After much prayer, Bible study, counsel, life coaching sessions and a few workshops, He started to reveal my purpose on this earth to me – because let’s face it, only the Manufacturer of a product can tell you how it operates. As a black African woman (bAw), it hardly dawns on you that you have a purpose apart from either a career; family; duties/roles at Church or in the home or even at work; and maybe a business. Even with these roles, nothing is guaranteed and you’re left in a haze of confusion as to why you’re here. Yet even you, bAw, were created by God. Even you exist for a purpose far greater than you could imagine. Even you can have a powerful impact on the world. Even you can inspire others.

God has equipped me with so much just from my parents; the schools I have attended; the subjects I have studied (one of my favourite being English Literature); the places I have lived and visited; the good and bad experiences I have had; the struggles I have had to overcome etc. All of this, I realize, was pointing me in the direction He purposed for my life so that I could fulfil a specific purpose to me and to my lifetime. He cultivated a deep love and concern for people in my heart, especially people who are deemed weaker/outcasts/worthless in society. This is because for a long time that is how I was seen and how I viewed myself. It is how I have lived the majority of my life. Yet, He has managed to bring me through and past that. So I recognise it in others and desire to walk with them to discover the truth for themselves – that they are actually remarkable and worthy. It is especially the case with my bAw. He has chosen to use me to bring hope and encouragement in the lives of those that are striving in the same way that I have and continue to.

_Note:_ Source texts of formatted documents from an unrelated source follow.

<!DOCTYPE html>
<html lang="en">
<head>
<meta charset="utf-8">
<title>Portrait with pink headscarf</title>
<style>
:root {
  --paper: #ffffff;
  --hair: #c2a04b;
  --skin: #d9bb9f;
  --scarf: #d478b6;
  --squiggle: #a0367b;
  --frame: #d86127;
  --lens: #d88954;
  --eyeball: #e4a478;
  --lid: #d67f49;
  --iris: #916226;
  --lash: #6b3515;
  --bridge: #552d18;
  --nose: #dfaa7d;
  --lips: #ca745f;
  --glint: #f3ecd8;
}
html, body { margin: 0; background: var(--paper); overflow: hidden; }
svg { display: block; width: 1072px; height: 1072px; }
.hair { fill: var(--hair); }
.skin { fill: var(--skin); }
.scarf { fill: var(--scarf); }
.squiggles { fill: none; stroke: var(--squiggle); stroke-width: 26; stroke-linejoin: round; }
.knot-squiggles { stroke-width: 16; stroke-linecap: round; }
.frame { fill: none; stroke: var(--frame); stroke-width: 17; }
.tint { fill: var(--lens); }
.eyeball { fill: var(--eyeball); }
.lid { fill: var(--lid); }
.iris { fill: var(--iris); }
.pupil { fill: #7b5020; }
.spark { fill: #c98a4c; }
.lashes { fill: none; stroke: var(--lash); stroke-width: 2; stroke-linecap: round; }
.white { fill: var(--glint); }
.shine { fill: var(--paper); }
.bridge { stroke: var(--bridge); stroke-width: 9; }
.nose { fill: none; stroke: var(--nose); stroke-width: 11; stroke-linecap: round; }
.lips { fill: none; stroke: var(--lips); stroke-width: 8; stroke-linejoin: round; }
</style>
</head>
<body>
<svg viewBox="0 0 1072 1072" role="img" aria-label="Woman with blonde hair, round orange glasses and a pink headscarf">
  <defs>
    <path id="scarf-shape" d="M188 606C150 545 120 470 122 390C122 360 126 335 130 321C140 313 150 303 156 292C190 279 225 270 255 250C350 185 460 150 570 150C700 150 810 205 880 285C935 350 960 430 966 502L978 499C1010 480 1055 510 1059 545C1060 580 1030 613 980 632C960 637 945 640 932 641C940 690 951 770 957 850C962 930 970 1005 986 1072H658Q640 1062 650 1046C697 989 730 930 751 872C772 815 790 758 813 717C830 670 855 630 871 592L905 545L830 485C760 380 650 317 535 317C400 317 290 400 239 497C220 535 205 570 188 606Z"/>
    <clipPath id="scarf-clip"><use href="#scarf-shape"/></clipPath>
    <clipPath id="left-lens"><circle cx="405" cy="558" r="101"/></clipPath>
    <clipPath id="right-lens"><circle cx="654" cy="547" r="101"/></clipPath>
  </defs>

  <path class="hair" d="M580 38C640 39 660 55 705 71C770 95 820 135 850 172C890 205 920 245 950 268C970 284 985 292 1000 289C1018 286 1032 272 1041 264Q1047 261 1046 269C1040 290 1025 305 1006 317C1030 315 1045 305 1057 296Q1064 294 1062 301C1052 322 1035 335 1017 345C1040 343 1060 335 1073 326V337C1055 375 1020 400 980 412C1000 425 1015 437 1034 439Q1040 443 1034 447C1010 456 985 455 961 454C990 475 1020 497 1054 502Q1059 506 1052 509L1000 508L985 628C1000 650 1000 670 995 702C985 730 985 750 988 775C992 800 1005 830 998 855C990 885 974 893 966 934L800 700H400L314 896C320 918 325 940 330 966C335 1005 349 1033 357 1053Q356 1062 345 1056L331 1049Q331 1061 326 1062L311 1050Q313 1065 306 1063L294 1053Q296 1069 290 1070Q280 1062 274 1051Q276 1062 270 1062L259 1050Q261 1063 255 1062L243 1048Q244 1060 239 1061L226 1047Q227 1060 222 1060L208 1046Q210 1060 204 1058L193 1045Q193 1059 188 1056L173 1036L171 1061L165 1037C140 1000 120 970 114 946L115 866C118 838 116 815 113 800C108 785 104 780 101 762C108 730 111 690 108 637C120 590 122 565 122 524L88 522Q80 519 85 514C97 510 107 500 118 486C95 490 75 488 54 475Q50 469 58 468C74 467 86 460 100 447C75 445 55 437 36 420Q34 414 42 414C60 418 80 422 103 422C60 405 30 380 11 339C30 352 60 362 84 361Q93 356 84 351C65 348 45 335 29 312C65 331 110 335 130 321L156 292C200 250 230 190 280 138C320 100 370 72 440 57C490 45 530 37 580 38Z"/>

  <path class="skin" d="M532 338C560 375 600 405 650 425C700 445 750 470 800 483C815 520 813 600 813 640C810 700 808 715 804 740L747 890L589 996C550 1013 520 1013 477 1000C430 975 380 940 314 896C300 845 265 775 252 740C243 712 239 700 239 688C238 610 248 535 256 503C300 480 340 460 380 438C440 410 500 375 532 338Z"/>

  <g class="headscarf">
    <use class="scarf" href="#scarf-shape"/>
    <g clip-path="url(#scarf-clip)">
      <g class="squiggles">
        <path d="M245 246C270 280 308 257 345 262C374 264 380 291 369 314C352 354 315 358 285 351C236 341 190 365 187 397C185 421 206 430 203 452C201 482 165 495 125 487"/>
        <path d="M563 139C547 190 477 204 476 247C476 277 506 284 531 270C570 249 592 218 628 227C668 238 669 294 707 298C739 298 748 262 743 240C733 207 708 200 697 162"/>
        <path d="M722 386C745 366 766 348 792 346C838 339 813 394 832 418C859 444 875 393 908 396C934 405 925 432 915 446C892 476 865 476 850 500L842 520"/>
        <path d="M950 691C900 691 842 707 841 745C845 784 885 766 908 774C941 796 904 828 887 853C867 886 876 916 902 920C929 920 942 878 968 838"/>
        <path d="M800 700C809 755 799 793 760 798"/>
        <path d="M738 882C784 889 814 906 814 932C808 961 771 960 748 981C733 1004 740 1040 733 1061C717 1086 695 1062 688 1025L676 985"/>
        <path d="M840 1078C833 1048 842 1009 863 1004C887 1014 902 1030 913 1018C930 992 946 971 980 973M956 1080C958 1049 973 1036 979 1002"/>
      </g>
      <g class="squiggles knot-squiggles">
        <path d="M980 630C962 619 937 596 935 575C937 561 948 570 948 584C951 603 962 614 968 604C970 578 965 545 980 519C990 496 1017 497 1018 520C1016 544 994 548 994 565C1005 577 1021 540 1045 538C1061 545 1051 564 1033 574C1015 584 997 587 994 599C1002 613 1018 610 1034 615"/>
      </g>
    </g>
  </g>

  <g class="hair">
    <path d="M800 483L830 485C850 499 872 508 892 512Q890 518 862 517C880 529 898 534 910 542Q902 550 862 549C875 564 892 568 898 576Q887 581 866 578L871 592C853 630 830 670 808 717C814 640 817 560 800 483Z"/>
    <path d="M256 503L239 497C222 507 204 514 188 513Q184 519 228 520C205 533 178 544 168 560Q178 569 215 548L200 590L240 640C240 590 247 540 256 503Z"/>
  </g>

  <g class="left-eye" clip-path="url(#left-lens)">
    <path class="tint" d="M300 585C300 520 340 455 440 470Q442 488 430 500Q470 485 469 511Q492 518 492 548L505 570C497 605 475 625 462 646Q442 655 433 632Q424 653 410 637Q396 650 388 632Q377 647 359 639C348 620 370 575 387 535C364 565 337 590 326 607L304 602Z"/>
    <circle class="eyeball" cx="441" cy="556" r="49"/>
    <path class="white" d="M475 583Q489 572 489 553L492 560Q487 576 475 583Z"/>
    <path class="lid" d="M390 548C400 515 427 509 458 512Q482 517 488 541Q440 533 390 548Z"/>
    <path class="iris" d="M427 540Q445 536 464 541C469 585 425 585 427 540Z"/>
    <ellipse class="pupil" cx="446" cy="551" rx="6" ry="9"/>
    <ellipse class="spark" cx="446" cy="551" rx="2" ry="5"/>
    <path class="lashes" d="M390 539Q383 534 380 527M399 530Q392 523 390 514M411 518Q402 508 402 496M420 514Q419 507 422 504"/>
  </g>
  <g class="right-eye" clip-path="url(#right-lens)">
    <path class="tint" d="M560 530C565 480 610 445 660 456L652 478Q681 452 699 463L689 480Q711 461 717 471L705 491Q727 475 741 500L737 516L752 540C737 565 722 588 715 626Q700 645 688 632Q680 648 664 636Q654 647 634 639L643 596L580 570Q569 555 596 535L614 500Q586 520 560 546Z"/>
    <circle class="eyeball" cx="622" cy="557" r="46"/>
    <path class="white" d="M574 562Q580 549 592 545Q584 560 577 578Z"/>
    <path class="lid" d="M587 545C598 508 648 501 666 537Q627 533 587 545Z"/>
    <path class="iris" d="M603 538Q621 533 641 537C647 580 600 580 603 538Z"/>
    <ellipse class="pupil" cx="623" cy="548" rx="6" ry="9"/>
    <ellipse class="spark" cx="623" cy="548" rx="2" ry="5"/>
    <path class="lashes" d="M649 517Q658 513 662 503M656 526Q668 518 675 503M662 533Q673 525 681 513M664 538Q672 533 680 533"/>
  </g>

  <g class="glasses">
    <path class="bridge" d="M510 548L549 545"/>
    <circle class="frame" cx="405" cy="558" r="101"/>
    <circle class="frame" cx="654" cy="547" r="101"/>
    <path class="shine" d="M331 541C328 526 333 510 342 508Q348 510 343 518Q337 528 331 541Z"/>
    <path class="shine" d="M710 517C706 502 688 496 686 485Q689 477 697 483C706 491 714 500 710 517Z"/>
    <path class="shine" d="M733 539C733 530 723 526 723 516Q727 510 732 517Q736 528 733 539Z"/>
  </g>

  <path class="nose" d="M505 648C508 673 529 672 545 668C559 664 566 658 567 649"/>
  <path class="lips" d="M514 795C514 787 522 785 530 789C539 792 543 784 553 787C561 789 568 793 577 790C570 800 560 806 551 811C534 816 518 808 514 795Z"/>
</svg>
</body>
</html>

I remember a mentor of mine asking me a few years ago what I would be willing to do for the rest of my life and never get paid for. Or what I am so passionate about that I can do it in my sleep. This is where I started to discover my purpose, and this is where you can do the same. Take time to reflect on what you are good at, and on what brings you immeasurable joy. Consider what people tend to say you are accomplished in. What you were created to be and to do flows effortlessly from within you. It is not something that you have to work years on to cultivate or master. It is almost like another one of your limbs. What may be difficult about purpose is bringing it to effect in your life. It is usually much bigger than you or anyone else can imagine and you often wonder how it will be fulfilled. But those are details for God. If it seems impossible, it’s probably where you’re meant to go. Purpose gets you out of bed every morning despite the terrible situations you face, and it makes life that much more amazing! In finding my purpose, I have become so fulfilled. If God has a purpose for my life, He certainly has one for you.

The Purpose of Life

But “what is my purpose?”, you may ask. That’s a great question. And asking it is the beginning of your journey to discovering your purpose. It has been suggested that many of us are depressed or drift in life because we have no purpose (Kristen Dalton Wolfe; Teach Me the Bible). As a creature, you have a function to fulfil and if you don’t figure out what that function is, you will be frustrated for the rest of your life. Purpose is more than your job/career, or your role in life (spouse, friend, sister, colleague etc.). So keep asking those questions. Keep digging deeper. Keep imploring God to reveal the answers to you. Keep challenging your status quo. And I promise you, something beyond you will start to happen. He will begin to reveal it all to you moment by moment, day by day. Thereafter, your life will never be the same again.

Don’t take my word for it though, ask God Himself. He’s waiting eagerly to hear from you. When I began asking God these questions, He answered me. Today I’m in my final year of studying to become a Life Coach. I believe that Christ was the greatest Life Coach who ever lived and I’m just following in His footsteps. Even before I’ve qualified, God has been using me for a couple of years now to coach many different people from different walks of life. My passion is helping people to discover the truth that they are on this earth for more than meets the eye. To discover their purpose in life as God intended.

So, what do you think your purpose is?

Remember – I am praying for you!

With love,

Sonia Dube